Work order:
Strip out all images, then restate the data verbatim.

(Data entries)
_ _ _ _ _ _ _

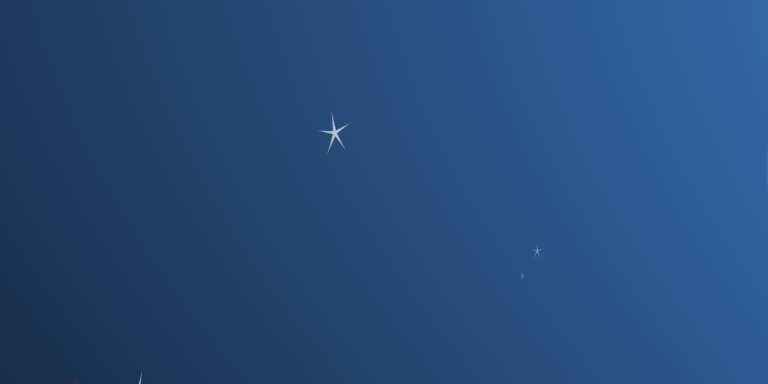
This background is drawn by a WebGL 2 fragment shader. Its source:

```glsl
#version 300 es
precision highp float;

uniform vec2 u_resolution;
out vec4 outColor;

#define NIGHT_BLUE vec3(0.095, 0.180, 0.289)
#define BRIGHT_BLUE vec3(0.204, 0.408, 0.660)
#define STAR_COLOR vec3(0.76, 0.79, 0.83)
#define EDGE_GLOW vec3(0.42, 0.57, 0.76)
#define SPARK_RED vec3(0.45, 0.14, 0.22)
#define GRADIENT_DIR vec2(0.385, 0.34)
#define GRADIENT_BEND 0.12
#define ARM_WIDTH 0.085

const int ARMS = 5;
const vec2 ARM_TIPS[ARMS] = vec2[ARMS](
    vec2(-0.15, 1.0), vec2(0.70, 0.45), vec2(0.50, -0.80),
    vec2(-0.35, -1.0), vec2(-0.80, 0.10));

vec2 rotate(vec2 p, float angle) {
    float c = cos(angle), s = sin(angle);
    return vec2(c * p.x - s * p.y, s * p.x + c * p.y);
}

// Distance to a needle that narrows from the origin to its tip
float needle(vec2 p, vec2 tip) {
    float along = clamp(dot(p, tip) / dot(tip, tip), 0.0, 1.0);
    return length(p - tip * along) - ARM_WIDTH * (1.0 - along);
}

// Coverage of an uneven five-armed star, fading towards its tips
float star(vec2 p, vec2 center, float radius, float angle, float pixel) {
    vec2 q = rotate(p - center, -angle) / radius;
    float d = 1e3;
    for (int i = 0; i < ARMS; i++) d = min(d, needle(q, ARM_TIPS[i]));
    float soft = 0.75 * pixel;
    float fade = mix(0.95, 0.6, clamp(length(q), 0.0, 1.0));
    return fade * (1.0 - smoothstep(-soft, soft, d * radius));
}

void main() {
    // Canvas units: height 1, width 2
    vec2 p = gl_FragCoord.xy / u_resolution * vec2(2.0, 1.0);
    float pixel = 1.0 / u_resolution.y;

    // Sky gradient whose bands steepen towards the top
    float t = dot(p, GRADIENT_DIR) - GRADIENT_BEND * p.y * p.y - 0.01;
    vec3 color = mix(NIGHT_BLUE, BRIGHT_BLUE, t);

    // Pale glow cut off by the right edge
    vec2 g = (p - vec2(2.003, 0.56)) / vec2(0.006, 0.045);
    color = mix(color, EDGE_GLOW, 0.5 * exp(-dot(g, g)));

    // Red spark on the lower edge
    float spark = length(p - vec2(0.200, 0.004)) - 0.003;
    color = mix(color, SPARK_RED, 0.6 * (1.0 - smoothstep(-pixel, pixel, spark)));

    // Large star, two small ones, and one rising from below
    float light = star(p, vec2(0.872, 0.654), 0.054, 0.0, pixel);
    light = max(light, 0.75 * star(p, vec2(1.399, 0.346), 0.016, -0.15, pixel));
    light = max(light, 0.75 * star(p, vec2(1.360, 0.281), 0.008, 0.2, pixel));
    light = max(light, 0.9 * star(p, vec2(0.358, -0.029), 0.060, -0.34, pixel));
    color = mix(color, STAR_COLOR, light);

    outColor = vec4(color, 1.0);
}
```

_ _ _ _ _ _ _

Task output:
This background is drawn by a WebGL 2 fragment shader. Its source:

```glsl
#version 300 es
precision highp float;

uniform vec2 u_resolution;
out vec4 outColor;

#define NIGHT_BLUE vec3(0.095, 0.180, 0.289)
#define BRIGHT_BLUE vec3(0.204, 0.408, 0.660)
#define STAR_COLOR vec3(0.76, 0.79, 0.83)
#define EDGE_GLOW vec3(0.42, 0.57, 0.76)
#define SPARK_RED vec3(0.45, 0.14, 0.22)
#define GRADIENT_DIR vec2(0.385, 0.34)
#define GRADIENT_BEND 0.12
#define ARM_WIDTH 0.085

const int ARMS = 5;
const vec2 ARM_TIPS[ARMS] = vec2[ARMS](
    vec2(-0.15, 1.0), vec2(0.70, 0.45), vec2(0.50, -0.80),
    vec2(-0.35, -1.0), vec2(-0.80, 0.10));

vec2 rotate(vec2 p, float angle) {
    float c = cos(angle), s = sin(angle);
    return vec2(c * p.x - s * p.y, s * p.x + c * p.y);
}

// Distance to a needle that narrows from the origin to its tip
float needle(vec2 p, vec2 tip) {
    float along = clamp(dot(p, tip) / dot(tip, tip), 0.0, 1.0);
    return length(p - tip * along) - ARM_WIDTH * (1.0 - along);
}

// Coverage of an uneven five-armed star, fading towards its tips
float star(vec2 p, vec2 center, float radius, float angle, float pixel) {
    vec2 q = rotate(p - center, -angle) / radius;
    float d = 1e3;
    for (int i = 0; i < ARMS; i++) d = min(d, needle(q, ARM_TIPS[i]));
    float soft = 0.75 * pixel;
    float fade = mix(0.95, 0.6, clamp(length(q), 0.0, 1.0));
    return fade * (1.0 - smoothstep(-soft, soft, d * radius));
}

void main() {
    // Canvas units: height 1, width 2
    vec2 p = gl_FragCoord.xy / u_resolution * vec2(2.0, 1.0);
    float pixel = 1.0 / u_resolution.y;

    // Sky gradient whose bands steepen towards the top
    float t = dot(p, GRADIENT_DIR) - GRADIENT_BEND * p.y * p.y - 0.01;
    vec3 color = mix(NIGHT_BLUE, BRIGHT_BLUE, t);

    // Pale glow cut off by the right edge
    vec2 g = (p - vec2(2.003, 0.56)) / vec2(0.006, 0.045);
    color = mix(color, EDGE_GLOW, 0.5 * exp(-dot(g, g)));

    // Red spark on the lower edge
    float spark = length(p - vec2(0.200, 0.004)) - 0.003;
    color = mix(color, SPARK_RED, 0.6 * (1.0 - smoothstep(-pixel, pixel, spark)));

    // Large star, two small ones, and one rising from below
    float light = star(p, vec2(0.872, 0.654), 0.054, 0.0, pixel);
    light = max(light, 0.75 * star(p, vec2(1.399, 0.346), 0.016, -0.15, pixel));
    light = max(light, 0.75 * star(p, vec2(1.360, 0.281), 0.008, 0.2, pixel));
    light = max(light, 0.9 * star(p, vec2(0.358, -0.029), 0.060, -0.34, pixel));
    color = mix(color, STAR_COLOR, light);

    outColor = vec4(color, 1.0);
}
```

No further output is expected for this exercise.